■ YOUR OBJECTIVE: A line belongs in the answer only if it contains the word "Math"; copy every such line from the listing below.

════════

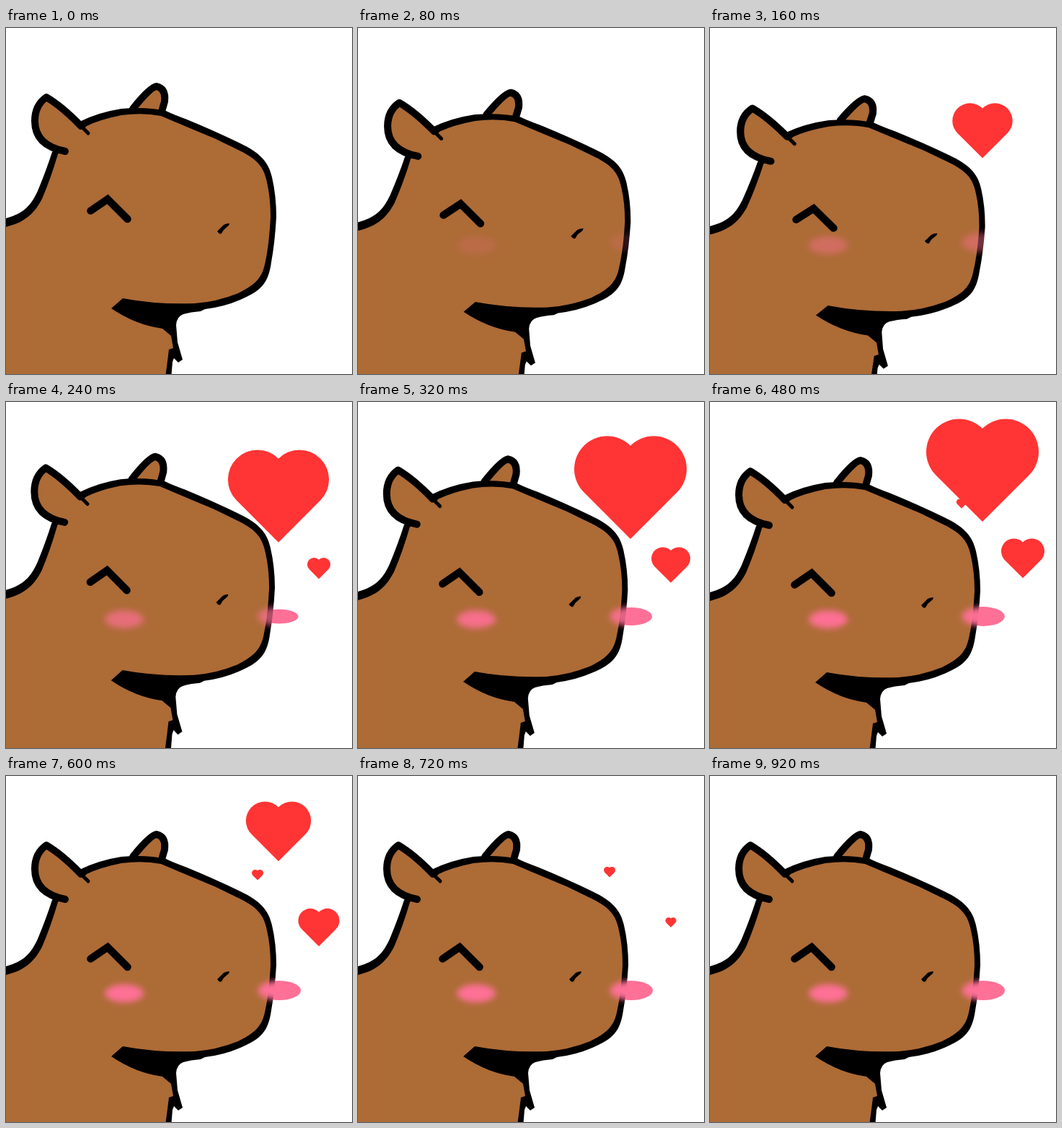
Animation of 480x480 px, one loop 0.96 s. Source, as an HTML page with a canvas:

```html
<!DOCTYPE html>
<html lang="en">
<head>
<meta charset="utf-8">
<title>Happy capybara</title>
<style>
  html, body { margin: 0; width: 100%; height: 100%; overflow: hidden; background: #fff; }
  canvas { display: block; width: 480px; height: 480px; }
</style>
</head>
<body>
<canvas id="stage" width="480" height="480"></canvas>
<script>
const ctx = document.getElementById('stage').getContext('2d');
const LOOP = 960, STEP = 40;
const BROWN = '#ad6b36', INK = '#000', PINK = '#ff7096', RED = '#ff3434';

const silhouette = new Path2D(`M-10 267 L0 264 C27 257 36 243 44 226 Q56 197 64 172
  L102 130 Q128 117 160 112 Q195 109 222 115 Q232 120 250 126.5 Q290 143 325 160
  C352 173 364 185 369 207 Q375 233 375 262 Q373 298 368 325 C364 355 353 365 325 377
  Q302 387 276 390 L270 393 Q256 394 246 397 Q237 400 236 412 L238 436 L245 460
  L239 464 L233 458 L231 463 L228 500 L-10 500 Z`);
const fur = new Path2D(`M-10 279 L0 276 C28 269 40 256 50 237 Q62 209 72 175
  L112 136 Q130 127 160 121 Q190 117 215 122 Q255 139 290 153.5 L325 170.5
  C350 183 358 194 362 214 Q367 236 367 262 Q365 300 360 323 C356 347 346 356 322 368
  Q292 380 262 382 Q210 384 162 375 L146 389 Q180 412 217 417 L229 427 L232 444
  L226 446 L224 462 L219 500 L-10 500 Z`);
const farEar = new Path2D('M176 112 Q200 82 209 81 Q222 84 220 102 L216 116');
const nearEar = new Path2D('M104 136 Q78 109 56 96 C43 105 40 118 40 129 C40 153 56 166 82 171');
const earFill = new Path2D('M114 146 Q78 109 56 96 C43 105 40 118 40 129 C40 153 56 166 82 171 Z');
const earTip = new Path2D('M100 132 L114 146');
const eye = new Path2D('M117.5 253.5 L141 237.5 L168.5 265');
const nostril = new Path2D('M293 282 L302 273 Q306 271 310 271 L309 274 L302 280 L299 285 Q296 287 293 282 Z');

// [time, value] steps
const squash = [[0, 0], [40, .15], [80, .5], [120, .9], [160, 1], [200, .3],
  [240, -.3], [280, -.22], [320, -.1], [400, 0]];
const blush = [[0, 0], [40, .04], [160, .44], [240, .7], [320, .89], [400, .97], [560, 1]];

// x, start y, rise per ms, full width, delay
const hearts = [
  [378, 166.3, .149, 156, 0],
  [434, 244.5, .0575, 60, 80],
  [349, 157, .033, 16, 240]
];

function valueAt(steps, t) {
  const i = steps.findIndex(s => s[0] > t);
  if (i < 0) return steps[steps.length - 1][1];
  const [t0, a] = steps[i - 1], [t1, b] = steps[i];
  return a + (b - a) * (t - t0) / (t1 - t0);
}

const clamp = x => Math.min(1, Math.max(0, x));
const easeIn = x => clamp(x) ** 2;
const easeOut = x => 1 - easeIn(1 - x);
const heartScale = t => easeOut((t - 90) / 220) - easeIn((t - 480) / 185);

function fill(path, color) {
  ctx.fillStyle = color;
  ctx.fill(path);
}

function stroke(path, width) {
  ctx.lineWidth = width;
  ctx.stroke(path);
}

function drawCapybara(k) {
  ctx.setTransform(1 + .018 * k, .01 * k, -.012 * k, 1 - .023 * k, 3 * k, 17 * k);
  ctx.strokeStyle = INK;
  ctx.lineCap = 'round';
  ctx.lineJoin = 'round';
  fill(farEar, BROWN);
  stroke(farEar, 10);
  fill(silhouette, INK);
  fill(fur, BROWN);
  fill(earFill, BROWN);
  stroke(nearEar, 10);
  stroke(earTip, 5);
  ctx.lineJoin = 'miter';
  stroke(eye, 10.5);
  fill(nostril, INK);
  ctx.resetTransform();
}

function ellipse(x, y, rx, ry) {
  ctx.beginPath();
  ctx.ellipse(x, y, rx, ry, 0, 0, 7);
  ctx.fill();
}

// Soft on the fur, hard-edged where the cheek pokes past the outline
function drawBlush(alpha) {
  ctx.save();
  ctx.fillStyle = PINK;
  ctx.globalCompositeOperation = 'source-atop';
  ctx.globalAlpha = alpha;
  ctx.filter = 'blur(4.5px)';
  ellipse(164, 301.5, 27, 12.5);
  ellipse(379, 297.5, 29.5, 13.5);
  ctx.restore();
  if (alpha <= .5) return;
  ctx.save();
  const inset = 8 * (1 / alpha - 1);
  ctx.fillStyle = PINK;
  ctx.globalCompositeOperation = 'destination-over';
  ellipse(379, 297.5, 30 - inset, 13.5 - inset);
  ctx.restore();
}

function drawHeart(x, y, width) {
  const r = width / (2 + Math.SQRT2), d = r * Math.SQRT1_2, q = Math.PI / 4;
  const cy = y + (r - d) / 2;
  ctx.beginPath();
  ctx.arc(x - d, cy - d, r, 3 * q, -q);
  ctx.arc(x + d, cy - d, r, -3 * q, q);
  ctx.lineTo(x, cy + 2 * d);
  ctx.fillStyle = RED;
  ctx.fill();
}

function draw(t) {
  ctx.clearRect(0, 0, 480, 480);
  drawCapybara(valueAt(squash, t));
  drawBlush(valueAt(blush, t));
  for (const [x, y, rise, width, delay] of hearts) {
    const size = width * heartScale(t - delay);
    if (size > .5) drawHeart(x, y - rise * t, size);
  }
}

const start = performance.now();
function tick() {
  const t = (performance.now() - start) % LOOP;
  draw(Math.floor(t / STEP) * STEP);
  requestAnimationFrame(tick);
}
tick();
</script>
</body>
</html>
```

════════

■ REPLY:
const clamp = x => Math.min(1, Math.max(0, x));
  const r = width / (2 + Math.SQRT2), d = r * Math.SQRT1_2, q = Math.PI / 4;
  draw(Math.floor(t / STEP) * STEP);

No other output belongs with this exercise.